Material provided Block Start

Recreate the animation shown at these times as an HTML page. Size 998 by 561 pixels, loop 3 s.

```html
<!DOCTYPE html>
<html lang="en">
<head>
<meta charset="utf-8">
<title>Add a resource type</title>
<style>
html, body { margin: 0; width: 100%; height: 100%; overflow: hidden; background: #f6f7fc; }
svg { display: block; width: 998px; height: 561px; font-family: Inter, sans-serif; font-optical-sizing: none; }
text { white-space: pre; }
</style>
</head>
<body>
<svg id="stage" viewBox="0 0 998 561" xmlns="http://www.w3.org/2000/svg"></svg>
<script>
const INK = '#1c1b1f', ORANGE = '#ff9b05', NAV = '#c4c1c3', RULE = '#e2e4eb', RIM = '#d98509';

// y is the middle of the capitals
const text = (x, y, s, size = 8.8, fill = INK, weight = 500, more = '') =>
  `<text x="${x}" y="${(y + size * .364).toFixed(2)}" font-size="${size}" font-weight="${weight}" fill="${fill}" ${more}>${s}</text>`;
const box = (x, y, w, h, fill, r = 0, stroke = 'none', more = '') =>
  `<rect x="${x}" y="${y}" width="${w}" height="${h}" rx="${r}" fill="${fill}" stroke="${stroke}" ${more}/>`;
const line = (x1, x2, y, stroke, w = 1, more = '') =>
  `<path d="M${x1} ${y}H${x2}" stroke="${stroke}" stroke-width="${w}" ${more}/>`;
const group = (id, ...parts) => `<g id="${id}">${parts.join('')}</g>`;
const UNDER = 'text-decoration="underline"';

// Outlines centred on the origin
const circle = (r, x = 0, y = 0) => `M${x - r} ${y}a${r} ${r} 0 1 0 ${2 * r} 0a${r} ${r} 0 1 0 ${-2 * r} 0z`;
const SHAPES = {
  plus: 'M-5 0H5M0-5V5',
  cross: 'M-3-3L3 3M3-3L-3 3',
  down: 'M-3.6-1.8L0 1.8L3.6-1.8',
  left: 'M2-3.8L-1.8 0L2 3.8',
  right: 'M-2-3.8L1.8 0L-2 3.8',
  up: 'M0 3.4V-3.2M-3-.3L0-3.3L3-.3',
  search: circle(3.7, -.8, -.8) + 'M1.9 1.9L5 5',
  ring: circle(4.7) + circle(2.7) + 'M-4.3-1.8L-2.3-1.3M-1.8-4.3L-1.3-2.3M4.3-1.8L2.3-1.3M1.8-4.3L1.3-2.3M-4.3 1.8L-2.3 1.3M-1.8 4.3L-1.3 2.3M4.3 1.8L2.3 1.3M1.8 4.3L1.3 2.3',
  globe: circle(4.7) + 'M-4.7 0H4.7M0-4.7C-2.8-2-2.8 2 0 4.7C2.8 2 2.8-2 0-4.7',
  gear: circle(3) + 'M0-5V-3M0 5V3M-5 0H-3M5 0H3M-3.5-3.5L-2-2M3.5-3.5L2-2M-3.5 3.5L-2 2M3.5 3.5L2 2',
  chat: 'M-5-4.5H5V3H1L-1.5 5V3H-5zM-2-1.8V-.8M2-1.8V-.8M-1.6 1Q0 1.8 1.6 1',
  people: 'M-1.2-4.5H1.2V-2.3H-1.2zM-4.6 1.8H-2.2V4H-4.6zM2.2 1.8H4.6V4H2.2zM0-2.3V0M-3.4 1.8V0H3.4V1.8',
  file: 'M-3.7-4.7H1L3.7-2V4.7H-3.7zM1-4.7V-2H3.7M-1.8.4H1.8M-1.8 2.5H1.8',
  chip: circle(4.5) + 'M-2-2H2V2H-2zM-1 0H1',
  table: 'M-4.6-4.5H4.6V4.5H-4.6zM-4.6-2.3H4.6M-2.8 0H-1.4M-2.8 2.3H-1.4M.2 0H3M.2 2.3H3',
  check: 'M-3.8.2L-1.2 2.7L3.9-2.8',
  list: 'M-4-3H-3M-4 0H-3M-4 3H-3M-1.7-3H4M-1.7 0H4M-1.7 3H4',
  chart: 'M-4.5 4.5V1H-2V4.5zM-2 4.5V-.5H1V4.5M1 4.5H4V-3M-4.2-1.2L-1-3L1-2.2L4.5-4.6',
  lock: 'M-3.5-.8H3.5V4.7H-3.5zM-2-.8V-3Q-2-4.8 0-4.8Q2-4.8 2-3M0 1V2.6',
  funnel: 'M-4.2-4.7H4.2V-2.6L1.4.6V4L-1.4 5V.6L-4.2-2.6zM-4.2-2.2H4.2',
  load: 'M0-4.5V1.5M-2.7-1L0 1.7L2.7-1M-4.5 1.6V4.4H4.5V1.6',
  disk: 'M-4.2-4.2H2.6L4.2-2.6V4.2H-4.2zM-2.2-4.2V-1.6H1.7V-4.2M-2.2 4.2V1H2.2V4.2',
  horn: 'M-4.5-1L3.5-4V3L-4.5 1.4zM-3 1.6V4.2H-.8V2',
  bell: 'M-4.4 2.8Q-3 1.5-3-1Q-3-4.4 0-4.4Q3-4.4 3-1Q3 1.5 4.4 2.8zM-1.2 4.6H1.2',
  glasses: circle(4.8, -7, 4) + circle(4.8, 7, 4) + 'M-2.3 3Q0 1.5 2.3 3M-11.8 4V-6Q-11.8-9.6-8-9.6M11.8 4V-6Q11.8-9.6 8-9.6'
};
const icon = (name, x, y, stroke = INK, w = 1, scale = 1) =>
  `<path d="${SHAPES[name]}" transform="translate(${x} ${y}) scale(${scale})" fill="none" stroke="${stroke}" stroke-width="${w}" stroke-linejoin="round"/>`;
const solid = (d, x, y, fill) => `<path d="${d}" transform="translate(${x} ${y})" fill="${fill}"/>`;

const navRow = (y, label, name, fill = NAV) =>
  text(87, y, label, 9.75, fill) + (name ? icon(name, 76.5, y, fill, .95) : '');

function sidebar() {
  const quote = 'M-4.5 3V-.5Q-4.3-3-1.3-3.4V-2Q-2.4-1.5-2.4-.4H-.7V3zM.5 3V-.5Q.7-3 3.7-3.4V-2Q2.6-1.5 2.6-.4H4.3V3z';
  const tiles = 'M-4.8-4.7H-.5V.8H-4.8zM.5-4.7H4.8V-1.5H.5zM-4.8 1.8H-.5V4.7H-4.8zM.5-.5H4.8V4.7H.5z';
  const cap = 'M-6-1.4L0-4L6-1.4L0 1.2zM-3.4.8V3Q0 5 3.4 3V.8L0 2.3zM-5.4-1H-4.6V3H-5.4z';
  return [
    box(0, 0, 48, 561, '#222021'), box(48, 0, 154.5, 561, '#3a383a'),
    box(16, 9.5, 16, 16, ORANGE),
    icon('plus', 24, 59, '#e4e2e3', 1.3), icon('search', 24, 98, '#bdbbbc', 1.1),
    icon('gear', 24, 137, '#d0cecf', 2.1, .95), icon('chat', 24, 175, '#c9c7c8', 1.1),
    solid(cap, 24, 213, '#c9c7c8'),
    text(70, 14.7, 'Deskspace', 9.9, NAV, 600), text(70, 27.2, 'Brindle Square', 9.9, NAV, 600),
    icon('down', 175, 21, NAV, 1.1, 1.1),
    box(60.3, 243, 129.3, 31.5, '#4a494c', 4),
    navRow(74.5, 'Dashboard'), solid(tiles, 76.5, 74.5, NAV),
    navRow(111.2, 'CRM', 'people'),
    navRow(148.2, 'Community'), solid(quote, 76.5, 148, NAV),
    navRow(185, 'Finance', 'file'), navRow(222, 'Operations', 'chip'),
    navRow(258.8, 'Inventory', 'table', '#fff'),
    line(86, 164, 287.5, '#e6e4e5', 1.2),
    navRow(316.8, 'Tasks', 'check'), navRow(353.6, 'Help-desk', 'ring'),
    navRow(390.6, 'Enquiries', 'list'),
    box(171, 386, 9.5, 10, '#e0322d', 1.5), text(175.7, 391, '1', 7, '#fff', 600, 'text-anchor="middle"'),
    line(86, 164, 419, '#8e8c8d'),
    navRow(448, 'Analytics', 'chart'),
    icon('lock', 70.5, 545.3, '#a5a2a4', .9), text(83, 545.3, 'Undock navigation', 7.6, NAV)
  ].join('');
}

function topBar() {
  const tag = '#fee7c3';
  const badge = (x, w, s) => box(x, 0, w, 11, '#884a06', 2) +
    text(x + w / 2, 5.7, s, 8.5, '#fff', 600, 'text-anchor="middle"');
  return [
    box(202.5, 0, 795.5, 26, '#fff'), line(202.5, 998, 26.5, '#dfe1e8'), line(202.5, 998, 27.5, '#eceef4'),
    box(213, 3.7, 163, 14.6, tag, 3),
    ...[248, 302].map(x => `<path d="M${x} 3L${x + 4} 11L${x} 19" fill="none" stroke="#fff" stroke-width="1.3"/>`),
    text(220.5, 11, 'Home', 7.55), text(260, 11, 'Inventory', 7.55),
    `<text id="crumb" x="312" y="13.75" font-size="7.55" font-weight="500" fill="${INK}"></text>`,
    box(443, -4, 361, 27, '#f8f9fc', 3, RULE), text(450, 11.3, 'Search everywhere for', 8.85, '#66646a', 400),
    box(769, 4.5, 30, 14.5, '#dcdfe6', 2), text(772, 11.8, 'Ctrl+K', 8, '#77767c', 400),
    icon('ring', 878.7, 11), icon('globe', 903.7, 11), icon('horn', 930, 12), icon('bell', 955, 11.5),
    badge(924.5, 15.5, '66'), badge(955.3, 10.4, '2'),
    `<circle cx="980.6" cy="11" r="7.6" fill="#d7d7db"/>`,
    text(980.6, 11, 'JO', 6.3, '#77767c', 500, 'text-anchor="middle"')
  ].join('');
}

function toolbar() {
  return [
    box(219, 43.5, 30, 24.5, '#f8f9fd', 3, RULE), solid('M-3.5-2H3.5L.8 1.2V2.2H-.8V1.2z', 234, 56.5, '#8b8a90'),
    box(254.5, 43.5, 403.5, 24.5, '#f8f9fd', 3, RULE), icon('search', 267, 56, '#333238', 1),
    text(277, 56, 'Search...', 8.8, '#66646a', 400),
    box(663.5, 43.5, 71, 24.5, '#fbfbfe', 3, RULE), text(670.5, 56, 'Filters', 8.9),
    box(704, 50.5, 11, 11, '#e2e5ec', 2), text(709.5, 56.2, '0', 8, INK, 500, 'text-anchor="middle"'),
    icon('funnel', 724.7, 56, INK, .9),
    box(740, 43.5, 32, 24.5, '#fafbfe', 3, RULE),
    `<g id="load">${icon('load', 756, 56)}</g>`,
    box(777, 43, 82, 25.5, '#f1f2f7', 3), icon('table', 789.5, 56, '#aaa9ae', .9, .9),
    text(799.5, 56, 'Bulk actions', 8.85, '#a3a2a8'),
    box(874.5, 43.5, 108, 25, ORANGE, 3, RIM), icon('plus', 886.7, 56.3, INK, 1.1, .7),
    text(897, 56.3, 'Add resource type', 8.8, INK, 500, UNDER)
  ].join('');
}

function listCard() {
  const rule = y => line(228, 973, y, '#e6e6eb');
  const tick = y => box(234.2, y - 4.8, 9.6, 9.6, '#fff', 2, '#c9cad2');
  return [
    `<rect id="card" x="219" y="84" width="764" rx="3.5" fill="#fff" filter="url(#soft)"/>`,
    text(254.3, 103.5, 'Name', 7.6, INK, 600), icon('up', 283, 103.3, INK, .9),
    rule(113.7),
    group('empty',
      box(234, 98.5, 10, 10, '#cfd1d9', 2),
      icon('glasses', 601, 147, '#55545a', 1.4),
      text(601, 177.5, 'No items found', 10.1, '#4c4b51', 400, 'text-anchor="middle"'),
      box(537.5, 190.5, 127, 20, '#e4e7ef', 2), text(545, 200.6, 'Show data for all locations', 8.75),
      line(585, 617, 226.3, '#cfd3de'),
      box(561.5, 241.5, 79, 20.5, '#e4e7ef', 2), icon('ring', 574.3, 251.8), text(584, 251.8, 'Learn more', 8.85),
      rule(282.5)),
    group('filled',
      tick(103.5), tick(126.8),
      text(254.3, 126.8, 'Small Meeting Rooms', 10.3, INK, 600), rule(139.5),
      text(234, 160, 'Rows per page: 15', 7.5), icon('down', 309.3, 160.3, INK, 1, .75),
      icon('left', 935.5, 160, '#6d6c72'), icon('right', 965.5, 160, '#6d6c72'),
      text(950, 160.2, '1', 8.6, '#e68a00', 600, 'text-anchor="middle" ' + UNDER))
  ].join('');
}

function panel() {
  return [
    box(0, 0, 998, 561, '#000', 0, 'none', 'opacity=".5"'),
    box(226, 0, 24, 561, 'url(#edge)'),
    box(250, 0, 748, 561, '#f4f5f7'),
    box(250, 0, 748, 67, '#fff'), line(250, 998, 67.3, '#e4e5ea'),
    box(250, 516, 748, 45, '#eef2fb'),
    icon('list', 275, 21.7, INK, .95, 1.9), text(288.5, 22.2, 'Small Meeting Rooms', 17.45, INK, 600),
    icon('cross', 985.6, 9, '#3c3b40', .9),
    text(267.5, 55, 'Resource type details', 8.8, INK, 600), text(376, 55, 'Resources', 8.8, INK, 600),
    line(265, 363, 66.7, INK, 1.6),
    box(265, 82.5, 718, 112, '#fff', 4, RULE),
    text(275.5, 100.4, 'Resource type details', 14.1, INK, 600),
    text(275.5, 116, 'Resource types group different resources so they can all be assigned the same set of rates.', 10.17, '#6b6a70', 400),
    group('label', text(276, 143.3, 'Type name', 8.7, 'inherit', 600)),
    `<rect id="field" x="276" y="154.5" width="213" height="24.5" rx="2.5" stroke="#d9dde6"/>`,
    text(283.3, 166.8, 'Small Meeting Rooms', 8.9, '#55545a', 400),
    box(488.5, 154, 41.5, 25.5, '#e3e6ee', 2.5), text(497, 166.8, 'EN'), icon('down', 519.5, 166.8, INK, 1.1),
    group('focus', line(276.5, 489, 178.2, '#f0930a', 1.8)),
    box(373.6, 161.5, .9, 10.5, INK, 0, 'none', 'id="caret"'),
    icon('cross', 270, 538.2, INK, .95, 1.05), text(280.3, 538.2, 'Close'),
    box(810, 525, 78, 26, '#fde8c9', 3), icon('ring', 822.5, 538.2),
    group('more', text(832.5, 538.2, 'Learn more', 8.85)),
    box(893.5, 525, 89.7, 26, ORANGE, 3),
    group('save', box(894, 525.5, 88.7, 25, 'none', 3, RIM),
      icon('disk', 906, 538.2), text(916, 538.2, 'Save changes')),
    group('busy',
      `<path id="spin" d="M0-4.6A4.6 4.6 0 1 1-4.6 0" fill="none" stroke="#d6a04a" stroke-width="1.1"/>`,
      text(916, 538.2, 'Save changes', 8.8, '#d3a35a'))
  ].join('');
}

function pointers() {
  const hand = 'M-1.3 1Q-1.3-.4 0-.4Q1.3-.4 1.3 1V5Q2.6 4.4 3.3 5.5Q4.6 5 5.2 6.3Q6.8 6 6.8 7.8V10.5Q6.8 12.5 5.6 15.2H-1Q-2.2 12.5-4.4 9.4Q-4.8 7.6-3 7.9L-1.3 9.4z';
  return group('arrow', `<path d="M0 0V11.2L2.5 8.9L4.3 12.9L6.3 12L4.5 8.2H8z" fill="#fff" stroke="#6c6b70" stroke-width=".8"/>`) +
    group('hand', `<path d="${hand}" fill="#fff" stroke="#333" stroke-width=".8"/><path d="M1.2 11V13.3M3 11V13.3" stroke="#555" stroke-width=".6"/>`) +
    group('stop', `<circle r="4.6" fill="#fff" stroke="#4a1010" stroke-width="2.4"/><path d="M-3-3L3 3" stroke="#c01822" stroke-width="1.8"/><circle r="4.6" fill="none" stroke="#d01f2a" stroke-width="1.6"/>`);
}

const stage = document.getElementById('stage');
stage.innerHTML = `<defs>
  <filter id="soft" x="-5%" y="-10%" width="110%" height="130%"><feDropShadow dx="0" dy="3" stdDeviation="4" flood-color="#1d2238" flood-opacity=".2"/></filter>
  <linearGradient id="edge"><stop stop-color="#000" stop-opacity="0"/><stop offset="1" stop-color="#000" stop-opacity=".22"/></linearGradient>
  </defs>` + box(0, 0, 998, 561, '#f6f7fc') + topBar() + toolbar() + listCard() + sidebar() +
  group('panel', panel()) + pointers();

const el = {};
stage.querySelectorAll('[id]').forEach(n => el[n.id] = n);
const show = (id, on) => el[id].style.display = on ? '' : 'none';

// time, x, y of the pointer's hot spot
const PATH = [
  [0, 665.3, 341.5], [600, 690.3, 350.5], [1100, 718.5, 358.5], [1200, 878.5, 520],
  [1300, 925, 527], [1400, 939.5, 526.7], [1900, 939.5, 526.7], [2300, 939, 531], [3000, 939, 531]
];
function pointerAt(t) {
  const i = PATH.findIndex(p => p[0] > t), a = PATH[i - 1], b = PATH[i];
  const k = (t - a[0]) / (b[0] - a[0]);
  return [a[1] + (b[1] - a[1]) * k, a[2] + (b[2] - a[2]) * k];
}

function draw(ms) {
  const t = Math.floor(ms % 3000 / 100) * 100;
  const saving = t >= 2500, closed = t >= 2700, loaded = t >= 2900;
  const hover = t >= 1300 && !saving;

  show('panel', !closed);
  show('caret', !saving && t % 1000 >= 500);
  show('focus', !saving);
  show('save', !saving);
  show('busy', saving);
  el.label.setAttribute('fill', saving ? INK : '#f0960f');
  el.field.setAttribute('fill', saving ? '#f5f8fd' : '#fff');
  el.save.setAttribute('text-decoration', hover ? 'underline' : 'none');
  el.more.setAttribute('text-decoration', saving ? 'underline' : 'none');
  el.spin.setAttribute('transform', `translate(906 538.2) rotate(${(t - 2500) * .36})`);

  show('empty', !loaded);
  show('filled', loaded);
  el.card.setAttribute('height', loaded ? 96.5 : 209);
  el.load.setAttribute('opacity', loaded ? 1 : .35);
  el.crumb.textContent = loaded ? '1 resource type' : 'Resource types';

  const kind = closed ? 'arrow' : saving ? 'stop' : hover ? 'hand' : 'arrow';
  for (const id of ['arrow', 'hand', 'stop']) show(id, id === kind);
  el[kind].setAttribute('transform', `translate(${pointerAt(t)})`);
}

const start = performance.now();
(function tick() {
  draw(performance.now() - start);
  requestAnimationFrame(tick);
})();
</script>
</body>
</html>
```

Material provided Block End

■ **Problem statement**: Find all the lines with "setAttribute" in the data and copy them.

■ **Result below**:
  el.label.setAttribute('fill', saving ? INK : '#f0960f');
  el.field.setAttribute('fill', saving ? '#f5f8fd' : '#fff');
  el.save.setAttribute('text-decoration', hover ? 'underline' : 'none');
  el.more.setAttribute('text-decoration', saving ? 'underline' : 'none');
  el.spin.setAttribute('transform', `translate(906 538.2) rotate(${(t - 2500) * .36})`);
  el.card.setAttribute('height', loaded ? 96.5 : 209);
  el.load.setAttribute('opacity', loaded ? 1 : .35);
  el[kind].setAttribute('transform', `translate(${pointerAt(t)})`);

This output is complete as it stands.